Segment Open

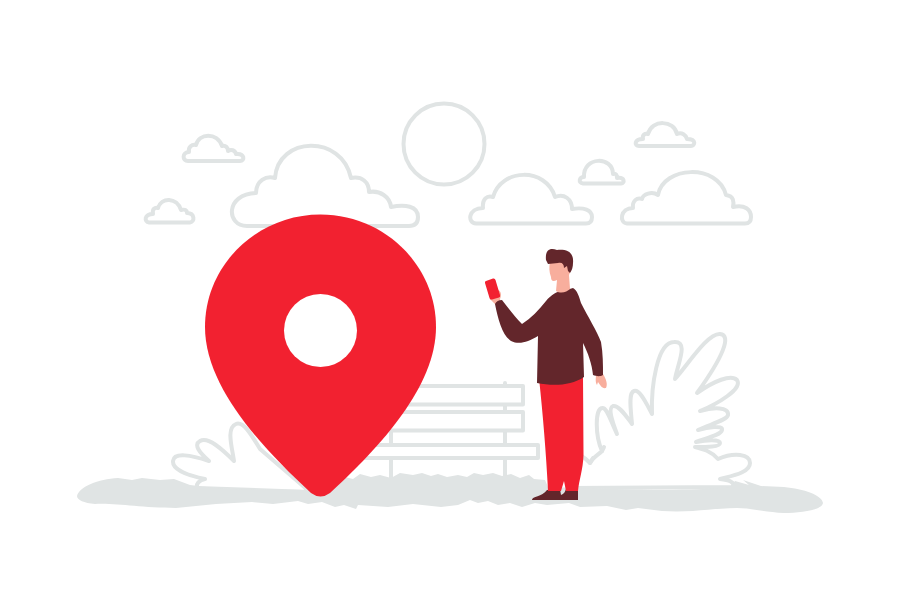
<!DOCTYPE html>
<html lang="en">
<head>
<meta charset="utf-8">
<title>Finding a location</title>
<style>
:root {
  --paper: #ffffff;
  --mist: #e0e4e4;
  --red: #f22130;
  --maroon: #63262b;
  --skin: #f8ae9d;
}
html, body { margin: 0; background: var(--paper); }
body { width: 900px; height: 600px; overflow: hidden; }
.scene { display: block; width: 900px; height: 600px; }
.outline { fill: var(--paper); stroke: var(--mist); stroke-width: 4; stroke-linecap: round; stroke-linejoin: round; }
.ground { fill: var(--mist); }
.red { fill: var(--red); }
.maroon { fill: var(--maroon); }
.skin { fill: var(--skin); }
.hole { fill: var(--paper); }
</style>
</head>
<body>
<svg class="scene" viewBox="0 0 900 600" role="img" aria-label="A man holding a phone beside a large map pin in a park">
  <g id="sky" class="outline">
    <circle cx="444" cy="144" r="40.5"/>
    <path d="M188 161C182 161 182 152 189 152C188 147 192 144 196 145C199 133 217 132 222 146C226 145 228 148 228 151C231 149 235 150 236 154C245 153 245 161 240 161Z"/>
    <path d="M149 222.500C144 222 144 214 153 214C152 209 155 207 158 208C161 197 177 197 181 210C185 209 187 210 187 213C195 213 195 222 190 222.500Z"/>
    <path d="M247 226C226 226 225 194 256 193C256 181 266 175 275 178C278 136 342 134 351 178C362 176 369 182 369 192C380 190 390 197 391 207C405 204 418 206 418 217C418 223 415 226 409 226Z"/>
    <path d="M476 223.500C467 223 468 208 483 208C482 199 487 195 493 197C501 168 546 167 555 197C564 193 572 199 572 209C584 207 592 210 592 217C592 221 590 223.500 586 223.500Z"/>
    <path d="M583 183.500C578 183 579 177 584 177C583 156 613 156 613 174C616 173 617 175 617 178C625 177 625 183 621 183.500Z"/>
    <path d="M639 146C634 146 634 139 643 139C642 135 645 133 648 134C652 119 674 120 677 134C682 132 686 135 687 139C697 139 695 146 691 146Z"/>
    <path d="M627 223.500C619 223 620 208 633 208C632 201 637 197 642 199C643 194 652 191 658 195C663 166 718 163 726 195C734 196 734 202 733 207C745 204 751 210 751 217C751 221 749 223.500 745 223.500Z"/>
  </g>

  <g id="bench" class="outline">
    <path d="M391 400V480M505 383V480" fill="none"/>
    <rect x="380" y="386" width="143" height="18.500"/>
    <rect x="380" y="412" width="143" height="18.500"/>
    <rect x="360" y="445" width="178" height="13"/>
  </g>

  <g id="bushes" class="outline">
    <path d="M197 488C196 484 199 480 205 479C190 476 172 470 173 461C174 452 191 455 209 461C200 453 193 445 200 441C208 436 222 449 234 461C232 447 226 428 236 424C244 421 252 436 260 449L310 492Z"/>
    <path d="M570 488L571 453C577 452 584 457 590 463C593 457 598 455 602 451C595 435 595 409 602 408C607 407 610 420 617 434C612 421 608 408 613 406C619 405 626 416 632 424C631 411 628 393 634 391C640 389 646 403 652 414C651 387 657 342 674 342C689 341 678 363 675 379C689 363 708 333 720 334C732 335 723 357 697 393C714 381 731 374 737 380C743 389 717 404 700 411C714 407 729 407 728 415C727 420 711 424 698 430C708 427 723 425 722 430C721 435 707 438 696 442C706 440 720 439 720 443C720 447 707 447 695 447C703 449 711 451 718 459C734 452 750 454 750 463C750 473 731 476 720 479C729 480 735 482 733 487Z"/>
    <path d="M602 451L604 447M590 463L593 458" fill="none"/>
  </g>

  <path id="ground" class="ground" d="M77 496C79 487 98 479 118 478L132 480L142 478L160 480L174 479L190 485C230 491 270 489 306 490L338 482L345 477L353 479L360 474L371 477L380 475L391 478L400 473L413 475L422 473L431 476L438 474L447 477L458 475L467 477L474 473L483 475L493 473L502 476L511 474L520 478L529 475L534 479L545 480L548 487L579 488C640 490 690 491 730 487L735 481L749 485L743 480L761 486L784 487C804 489 822 495 823 503C822 510 801 513 784 513C765 512 750 508 737 508C714 508 692 513 662 511L638 508L626 510L607 506L580 507L569 503L547 505L535 503L522 507L510 503L498 505L488 501L478 503L470 500L458 505L441 507L413 504L388 507L358 505L356 509L344 505L335 507L322 502L308 504L298 501L273 504L252 502L216 504L176 508C140 508 118 503 95 504C84 503 77 500 77 496Z"/>

  <g id="map-pin">
    <path class="red" d="M320.500 214.500C384 214.500 436 265 436 327C436 386 381 446 330 493Q320.500 500 311 493C260 446 205 386 205 327C205 265 257 214.500 320.500 214.500Z"/>
    <circle class="hole" cx="320.500" cy="330.500" r="36.500"/>
  </g>

  <g id="man">
    <path id="shoes" class="maroon" d="M532 500C532 496 542 497 547 490L560 489L561 495C564 494 565 492 566 489L578 489V500Z"/>
    <path id="trousers" class="red" d="M539 378L583 376L583.500 455C583 470 579 480 578 491H566L564 481L561 491H548C546 452 543 416 539 378Z"/>
    <path id="lowered-hand" class="skin" d="M596 374L603 374C606 379 608 384 606 388C602 389 600 385 598 382L597 385C595 382 596 378 596 374Z"/>
    <path id="raised-hand" class="skin" d="M490 299L497 295L498 290C501 291 502 295 500 299L501 303L496 305Z"/>
    <path id="phone" class="red" d="M486 281L493 278.500Q495 278 495.500 280L500 295Q500.500 297 499 297.500L492 299.500Q490 300 489.500 298L485 283Q484.500 281.500 486 281Z"/>
    <path id="sweater" class="maroon" d="M495 304Q497 300 502 300C509 309 515 317 522 324C531 318 539 310 546 301C551 295 557 291 563 291L573 288C577 290 579 296 581 303C588 317 597 331 601 342C603 353 603 365 603 375C600 377 596 376 593 375C592 364 588 353 583 343L584 377C571 386 552 386 537 383L538 336C528 342 519 345 511 341C502 335 498 319 495 304Z"/>
    <path id="face-and-neck" class="skin" d="M550 262L568 260L571 270L569 275L570 289C567 292 561 294 556 291L557 280C553 282 551 281 551 277C549 272 549 267 550 262Z"/>
    <path id="hair" class="maroon" d="M546 260C545 251 549 247 557 250C568 249 574 253 573 263C573 267 572 270 570 273L568 271L567 266L564 268C564 264 562 262 558 263L548 264Z"/>
  </g>
</svg>
</body>
</html>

Segment Closed

-- Aim of the task --
Examine the records and pull out every line where the string "width" occurs.

-- Output of the task --
body { width: 900px; height: 600px; overflow: hidden; }
.scene { display: block; width: 900px; height: 600px; }
.outline { fill: var(--paper); stroke: var(--mist); stroke-width: 4; stroke-linecap: round; stroke-linejoin: round; }
    <rect x="380" y="386" width="143" height="18.500"/>
    <rect x="380" y="412" width="143" height="18.500"/>
    <rect x="360" y="445" width="178" height="13"/>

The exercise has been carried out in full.